MyPillow CEO Michael J. Lindell, during Wednesday and Thursday media appearances, accused Walmart of engaging in cancel culture through its decision to stop sales of MyPillow products.
“While we are no longer carrying them in stores, MyPillow products continue to be available on Walmart.com,” a Walmart spokesperson told The Hill.
Lindell first heard about Walmart’s decision during a call with a Walmart executive, the businessman told political strategist Steve Bannon during a Thursday episode of the show “Bannon’s War Room.”
The Walmart executive, according to Lindell, said the retail chain did not want to sell MyPillow bedding products anymore due to falling ratings for those products, Newsweek reported.
“You do realize bots and trolls attack all the time,” Lindell replied to the executive, the businessman told Bannon, per Newsweek. “You’re gonna be all over the news tomorrow.”
Lindell described Walmart’s decision as a “$10 million hit” to MyPillow, according to The Hill. During a Wednesday live stream, Lindell accused Walmart of “canceling” him, The Hill reported.
“You guys are canceling us just like the other box stores,” Lindell said he told the Walmart executive, according to the outlet. “Shame on you, Walmart. You’re disgusting.”
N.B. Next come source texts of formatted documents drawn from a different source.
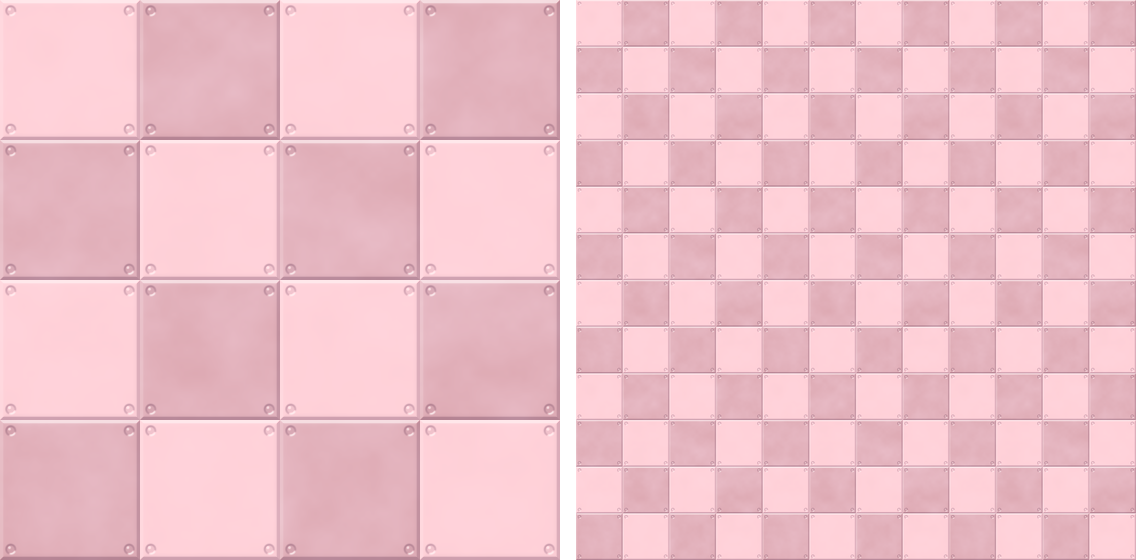
Left, the tile; right, the same tile 3 across and 3 down.
Write a Shadertoy shader that draws this pattern.

```glsl
// Checkerboard of pink bevelled panels, each fastened by four small round rivets.
#define TILES 4.0
#define BEVEL 0.026
#define RIVET_INSET 0.077
#define RIVET_RADIUS 0.039
#define CLOUD_CELLS 12.0
#define MOTTLE 0.085
#define LIGHT_PINK vec3(1.0, 0.82, 0.85)
#define DARK_PINK vec3(0.89, 0.70, 0.74)
#define SHADOW_TINT vec3(0.81, 0.765, 0.81)
#define HIGHLIGHT vec3(1.0, 0.95, 0.955)

float hash(vec2 p) {
    return fract(sin(dot(p, vec2(127.1, 311.7))) * 43758.5453);
}

// Value noise that wraps after a whole number of cells
float wrappedNoise(vec2 p, float period) {
    vec2 i = floor(p), f = fract(p);
    f = f * f * (3.0 - 2.0 * f);
    vec2 a = mod(i, period), b = mod(i + 1.0, period);
    return mix(mix(hash(a), hash(vec2(b.x, a.y)), f.x),
               mix(hash(vec2(a.x, b.y)), hash(b), f.x), f.y);
}

float clouds(vec2 uv) {
    float sum = 0.0, weight = 0.5, cells = CLOUD_CELLS;
    for (int i = 0; i < 4; i++) {
        sum += weight * wrappedNoise(uv * cells, cells);
        cells *= 2.0;
        weight *= 0.5;
    }
    return sum / 0.9375;
}

// Negative tone darkens, positive tone lightens
vec3 applyTone(vec3 base, float tone) {
    vec3 shaded = mix(base, base * SHADOW_TINT, max(-tone, 0.0));
    return mix(shaded, HIGHLIGHT, clamp(tone, 0.0, 1.0));
}

// Mitred bevel: bright top, soft left, shaded right and bottom
float bevelTone(vec2 u, float aa) {
    vec2 d = min(u, 1.0 - u);
    float side = mix(0.22, -0.72, step(0.5, u.x));
    float cap = mix(-1.0, 0.68, step(0.5, u.y));
    float tone = mix(cap, side, smoothstep(-aa, aa, d.y - d.x));
    float edge = min(d.x, d.y);
    float face = 1.0 - smoothstep(BEVEL * 0.65, BEVEL * 1.15, edge);
    float falloff = 1.0 - smoothstep(BEVEL, BEVEL * 2.2, edge);
    return tone * (0.9 * face + 0.1 * falloff);
}

// Domed rivet in a round socket, lit from the upper left
float rivetTone(vec2 u, float aa) {
    vec2 center = mix(vec2(RIVET_INSET), vec2(1.0 - RIVET_INSET), step(0.5, u));
    vec2 v = (u - center) / RIVET_RADIUS;
    float r = length(v), soft = max(0.12, aa / RIVET_RADIUS);
    float facing = dot(v / max(r, 0.001), normalize(vec2(-0.45, 0.9)));
    float disc = 1.0 - smoothstep(1.0 - soft, 1.0 + soft, r);
    float ring = disc * smoothstep(0.5, 0.82, r);
    float crescent = ring * smoothstep(0.5, 0.95, -facing);
    float glint = 1.0 - smoothstep(0.08, 0.42, length(v - vec2(-0.24, 0.3)));
    float tone = -0.28 * disc - ring * (0.55 + 0.22 * facing);
    return tone + 1.45 * crescent + 0.95 * glint;
}

void mainImage(out vec4 fragColor, in vec2 fragCoord) {
    vec2 uv = fragCoord / iResolution.xy;
    vec2 grid = uv * TILES, cell = floor(grid), u = fract(grid);
    float aa = TILES / min(iResolution.x, iResolution.y);

    // Alternating panels with cloudy wear, stronger on the dark ones
    float isLight = mod(cell.x + cell.y, 2.0);
    vec3 color = mix(DARK_PINK, LIGHT_PINK, isLight);
    float wear = (clouds(uv) - 0.5) * MOTTLE * mix(1.0, 0.25, isLight);
    color += wear * vec3(0.6, 1.0, 1.1);

    // Raised edges and rivets
    color = applyTone(color, bevelTone(u, aa));
    color = applyTone(color, rivetTone(u, aa));

    // Blend neighbouring panels at the joint
    vec2 d = min(u, 1.0 - u);
    vec3 joint = mix(DARK_PINK, LIGHT_PINK, 0.5) * 0.95;
    color = mix(joint, color, clamp(min(d.x, d.y) / aa + 0.5, 0.0, 1.0));

    fragColor = vec4(clamp(color, 0.0, 1.0), 1.0);
}
```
Lindell is a staunch ally of former President Donald Trump. The entrepreneur grew in prominence for backing Trump’s claims that the 2020 elections were stolen and ridden with mass voter fraud.
However, his support for the nation’s 45th president came at a personal cost.
Following the Jan. 6, 2021, Capitol incursion, several retailers — including major ones such as Bed, Bath & Beyond and Kohl’s — withdrew MyPillow products from their shelves.
MyPillow products also were hit with low ratings online.
Voting system companies Dominion and Smartmatic also hit Lindell with defamation lawsuits for his allegations that their systems were rigged to deliver doctored results, according to Axios. Lindell counter-sued the companies.
Dominion sued Lindell in February 2021, seeking over $1.3 billion in damages.
“Lindell’s statements have exposed Dominion to the most extreme hatred and contempt. Lindell himself called it the ‘biggest crime ever committed in election history against our country and the world,” the company claimed in its 115-page complaint.
U.S. District Judge Carl Nichols in May ruled that Lindell had to pay some of Smartmatic’s legal fees, stating that “the Court concludes that at the very least Lindell’s claim against Smartmatic under the Support or Advocacy Clause falls on the frivolous side of the line (other claims do too),” according to The Hill.
Nichols also granted Smartmatic and Dominion Voting Systems’ requests to dismiss Lindell’s lawsuits against them.
“Whatever the judge thinks, that’s his opinion,” Lindell told Bloomberg Law in an interview following Nichols’ decision.
“I’ve got lawyers doing more important things, like removing these machines from every state.”
This article appeared originally on The Western Journal.